[AIM OF THE TASK] For the records below, tally the lines that include the word "count" and report the number alone.

--- DATA SUPPLIED ---

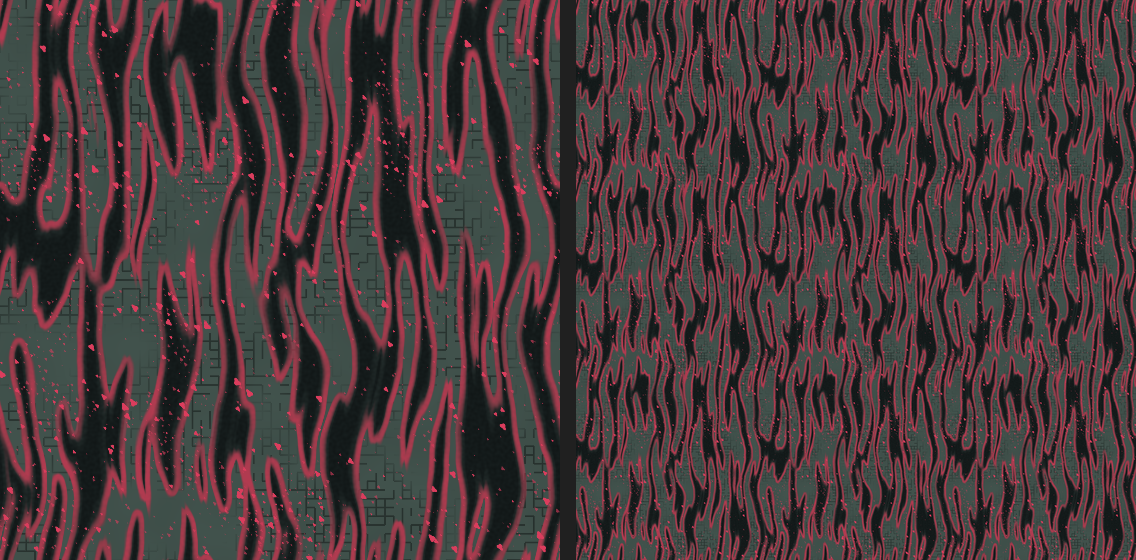
Left, the tile; right, the same tile 3 across and 3 down.
Write a Shadertoy shader that draws this pattern.

```glsl
const vec3 GREEN = vec3(0.250, 0.315, 0.292);
const vec3 DARK_EDGE = vec3(0.130, 0.165, 0.160);
const vec3 DARK_CORE = vec3(0.075, 0.100, 0.100);
const vec3 DUSK = vec3(0.490, 0.230, 0.268);
const vec3 ROSE = vec3(0.690, 0.230, 0.312);
const vec3 SPLASH = vec3(0.860, 0.240, 0.365);

const vec2 STRIPES = vec2(28.0, 4.0);       // repeats of the main stripe field
const vec2 STRIPES_WIDE = vec2(19.0, 3.0);  // repeats of the broader field
const float BALANCE = -0.015;               // shifts area between dark and green
const float LINE_HALF = 0.0056;
const float LINE_SOFT = 0.0013;
const float FLATNESS = 4.0;                 // fills slivers where the field is flat
const float MESH = 64.0;
const float MESH_HALF = 0.0006;
const float SPECKS = 56.0;

float hash(vec2 p, float seed) {
    return fract(sin(dot(p, vec2(127.1, 311.7)) + seed * 74.7) * 43758.5453);
}

vec2 slope(vec2 cell, vec2 period, float seed) {
    float a = 6.28318 * hash(mod(cell, period), seed);
    return vec2(cos(a), sin(a));
}

// Gradient noise that wraps after a whole number of cells, about -0.7 to 0.7
float noise(vec2 uv, vec2 period, float seed) {
    vec2 p = uv * period, i = floor(p), f = p - i;
    vec2 u = f * f * f * (f * (f * 6.0 - 15.0) + 10.0);
    vec2 e = vec2(1.0, 0.0);
    float a = dot(slope(i, period, seed), f);
    float b = dot(slope(i + e, period, seed), f - e);
    float c = dot(slope(i + e.yx, period, seed), f - e.yx);
    float d = dot(slope(i + 1.0, period, seed), f - 1.0);
    return mix(mix(a, b, u.x), mix(c, d, u.x), u.y);
}

// Meandering upright stripes; positive inside the dark bands
float stripeField(vec2 uv) {
    vec2 p = uv;
    p.x += 0.050 * noise(uv, vec2(3.0, 4.0), 1.0);
    p.x += 0.003 * noise(uv, vec2(20.0, 24.0), 2.0);
    p.y += 0.140 * noise(uv, vec2(9.0, 2.0), 3.0);
    return noise(p, STRIPES, 4.0) + 0.6 * noise(p, STRIPES_WIDE, 5.0) + BALANCE;
}

// Approximate signed distance to the stripe outline
float stripeDistance(vec2 uv) {
    const float STEP = 0.0008;
    float f = stripeField(uv);
    vec2 g = vec2(stripeField(uv + vec2(STEP, 0.0)),
                  stripeField(uv + vec2(0.0, STEP))) - f;
    return f / sqrt(dot(g, g) / (STEP * STEP) + FLATNESS * FLATNESS);
}

// Broken square mesh: each cell side is drawn or left out at random
float mesh(vec2 uv, float px) {
    vec2 p = uv * MESH, cell = floor(p), line = floor(p + 0.5);
    vec2 d = abs(p - line) / MESH;
    vec2 ink = 1.0 - smoothstep(MESH_HALF, MESH_HALF + px, d);
    float upright = step(0.52, hash(mod(vec2(line.x, cell.y), MESH), 6.0));
    float level = step(0.52, hash(mod(vec2(cell.x, line.y), MESH), 7.0));
    return max(ink.x * upright, ink.y * level);
}

// Clustered ragged specks
float specks(vec2 uv, float count, float seed, float px) {
    vec2 p = uv * count, base = floor(p);
    float ink = 0.0;
    for (int k = 0; k < 9; k++) {
        vec2 id = base + vec2(k % 3, k / 3) - 1.0;
        vec2 w = mod(id, count);
        float cluster = smoothstep(0.0, 0.45, noise(w / count, vec2(5.0), 8.0));
        if (hash(w, seed) > 0.07 + 0.40 * cluster) continue;
        vec2 d = p - id - vec2(hash(w, seed + 1.0), hash(w, seed + 2.0));
        d.y += 0.45 * d.x;
        float h = hash(w, seed + 3.0);
        float r = mix(0.08, 0.34, h * h);
        r *= 1.0 + 0.22 * sin(3.0 * atan(d.y, d.x + 1e-5) + 40.0 * h);
        float gap = (length(d) - r) / count;
        ink = max(ink, 1.0 - smoothstep(-0.5 * px, 0.5 * px, gap));
    }
    return ink;
}

void mainImage(out vec4 fragColor, in vec2 fragCoord) {
    vec2 uv = fragCoord / iResolution.xy;
    float px = 1.0 / min(iResolution.x, iResolution.y);
    float d = stripeDistance(uv);
    float grain = noise(uv, vec2(150.0), 9.0);

    // Green ground with its mesh
    vec3 ground = GREEN * (1.0 + 0.06 * noise(uv, vec2(12.0), 10.0));
    float patches = smoothstep(-0.3, 0.25, noise(uv, vec2(7.0), 11.0));
    ground *= 1.0 - 0.38 * patches * mesh(uv, px);

    // Dark bands, deeper towards the middle
    vec3 band = mix(DARK_EDGE, DARK_CORE, smoothstep(0.003, 0.020, d));
    band *= 1.0 + 0.22 * grain;
    vec3 col = mix(ground, band, smoothstep(-px, px, d));

    // Painted outline, feathered on the dark side
    float feather = LINE_SOFT + 0.5 * px + (d > 0.0 ? 0.0015 : 0.0);
    float line = 1.0 - smoothstep(LINE_HALF - feather, LINE_HALF + feather, abs(d));
    float tone = noise(uv, vec2(14.0, 9.0), 12.0) + 0.25 * grain;
    float core = 1.0 - smoothstep(0.15, 1.0, abs(d + 0.0015) / LINE_HALF);
    vec3 paint = mix(DUSK, ROSE, clamp(0.25 + 0.9 * tone + 0.5 * core, 0.0, 1.0));
    float cover = mix(0.55, 1.0, smoothstep(-0.45, 0.0, noise(uv, vec2(10.0, 6.0), 13.0)));
    col = mix(col, paint, line * cover);

    // Large and fine splashes
    col = mix(col, SPLASH, specks(uv, SPECKS, 20.0, px));
    col = mix(col, SPLASH, 0.6 * specks(uv, 2.0 * SPECKS, 30.0, px));
    fragColor = vec4(col, 1.0);
}
```
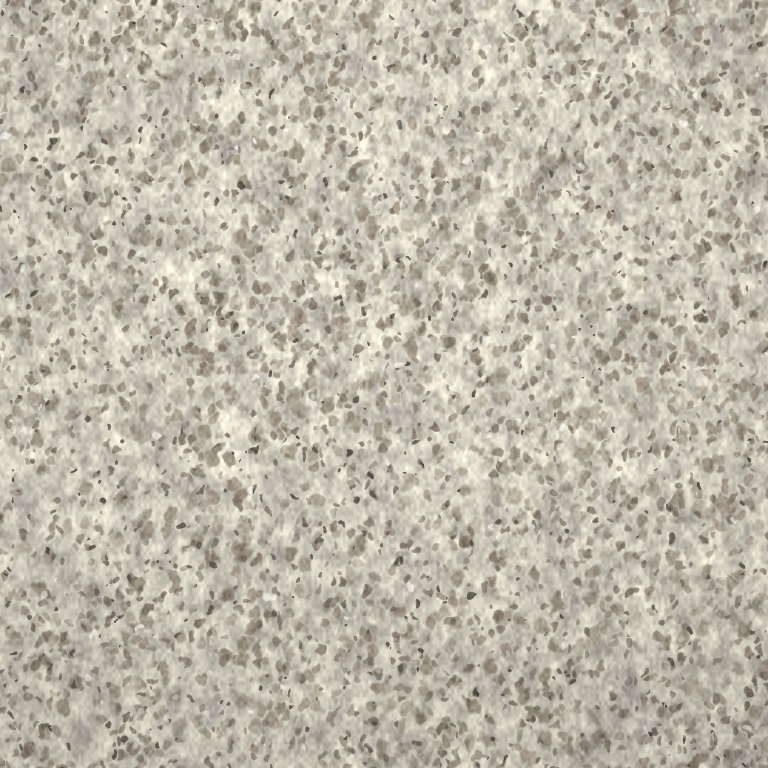
Reproduce this texture procedurally as a Shadertoy shader.

```glsl
// Pale cream granite with small taupe grains, dark specks and fine grit.

// Colours
const vec3 CREAM      = vec3(0.875, 0.855, 0.790);
const vec3 COOL_GREY  = vec3(0.745, 0.728, 0.685);
const vec3 PINK_TAUPE = vec3(0.585, 0.525, 0.475);
const vec3 OLIVE_GREY = vec3(0.560, 0.535, 0.455);
const vec3 DARK_TAUPE = vec3(0.470, 0.425, 0.375);
const vec3 CHARCOAL   = vec3(0.320, 0.295, 0.270);
const vec3 WHITE      = vec3(0.960, 0.955, 0.930);

// Grain layers: cells per canvas width, and share of cells that are filled
const float BLOTCH_CELLS = 54.0;
const float BLOTCH_SHARE = 0.62;
const float GRAIN_CELLS  = 84.0;
const float GRAIN_SHARE  = 0.36;
const float SPECK_CELLS  = 125.0;
const float SPECK_SHARE  = 0.07;
const float GLINT_CELLS  = 110.0;
const float GLINT_SHARE  = 0.025;

const float STRETCH     = 1.3;    // height of a grain over its width
const float LEAN_SPREAD = 1.1;    // range of random grain tilt, radians
const float WARP        = 0.008;  // roughness of the grain outlines
const float GRIT        = 0.15;   // contrast of the finest noise
const float BOTTOM_FADE = 0.09;   // darkening towards the lower edge
const float SIDE_FADE   = 0.05;   // darkening towards left and right

float hash(vec2 p) {
    vec3 q = fract(p.xyx * 0.1031);
    q += dot(q, q.yzx + 33.33);
    return fract((q.x + q.y) * q.z);
}

float noise(vec2 p) {
    vec2 cell = floor(p);
    vec2 f = fract(p);
    f = f * f * (3.0 - 2.0 * f);
    float low  = mix(hash(cell), hash(cell + vec2(1, 0)), f.x);
    float high = mix(hash(cell + vec2(0, 1)), hash(cell + vec2(1, 1)), f.x);
    return mix(low, high, f.y);
}

vec2 rotate(vec2 p, float angle) {
    float c = cos(angle), s = sin(angle);
    return vec2(c * p.x - s * p.y, s * p.x + c * p.y);
}

// Coverage by scattered, tilted ellipses; each has its own size and strength
float grains(vec2 p, float cells, float share, float seed) {
    vec2 grid = vec2(cells, cells / STRETCH);
    vec2 home = floor(p * grid);
    float cover = 0.0;
    for (int y = -1; y <= 1; y++) {
        for (int x = -1; x <= 1; x++) {
            vec2 cell = home + vec2(x, y);
            vec2 key = cell + seed;
            float clump = 0.45 + 1.1 * noise(cell / cells * 17.0 + seed);
            if (hash(key + 11.3) > share * clump) continue;
            vec2 centre = (cell + vec2(hash(key + 27.1), hash(key + 53.7))) / grid;
            float lean = 0.15 + LEAN_SPREAD * (hash(key + 71.9) - 0.5);
            vec2 d = rotate(p - centre, lean) * cells;
            d.y /= STRETCH;
            float radius = mix(0.20, 0.50, hash(key + 91.4));
            float strength = mix(0.35, 1.0, hash(key + 113.8));
            float body = 1.0 - smoothstep(0.65, 1.2, length(d) / radius);
            cover = max(cover, strength * body);
        }
    }
    return cover;
}

// Soft mottled ground between cream and cool grey
vec3 groundColour(vec2 p) {
    float mottle = 0.5
        + 0.75 * (noise(p * vec2(28.0, 22.0) + 3.0) - 0.5)
        + 1.25 * (noise(p * vec2(72.0, 52.0) + 19.0) - 0.5)
        + 1.05 * (noise(p * vec2(145.0, 105.0) + 41.0) - 0.5);
    return mix(COOL_GREY, CREAM, mottle);
}

void mainImage(out vec4 fragColor, in vec2 fragCoord) {
    vec2 uv = fragCoord / iResolution.xy;
    vec2 p = fragCoord / iResolution.y;

    // Roughen outlines
    vec2 bend = vec2(noise(p * 95.0 + 7.0), noise(p * 95.0 + 61.0)) - 0.5;
    vec2 fine = vec2(noise(p * 210.0 + 5.0), noise(p * 210.0 + 83.0)) - 0.5;
    vec2 q = p + WARP * (bend + 0.4 * fine);

    // Ground and grains, from broad and pale to small and dark
    vec3 colour = groundColour(p);
    vec3 taupe = mix(OLIVE_GREY, PINK_TAUPE, noise(p * 14.0 + 29.0));
    colour = mix(colour, taupe, 0.85 * grains(q, BLOTCH_CELLS, BLOTCH_SHARE, 100.0));
    colour = mix(colour, DARK_TAUPE, 0.85 * grains(q, GRAIN_CELLS, GRAIN_SHARE, 300.0));
    colour = mix(colour, CHARCOAL, 0.9 * grains(q, SPECK_CELLS, SPECK_SHARE, 500.0));
    colour = mix(colour, WHITE, 0.8 * grains(q, GLINT_CELLS, GLINT_SHARE, 700.0));

    // Fine grit, slightly drawn out upwards
    colour += GRIT * (noise(p * vec2(270.0, 190.0) + 13.0) - 0.5);

    // Uneven light
    float side = 2.0 * uv.x - 1.0;
    float light = 1.03 - BOTTOM_FADE * (1.0 - smoothstep(0.0, 0.45, uv.y));
    light -= SIDE_FADE * side * side;
    fragColor = vec4(clamp(colour * light, 0.0, 1.0), 1.0);
}
```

---

[SOLUTION BELOW] 5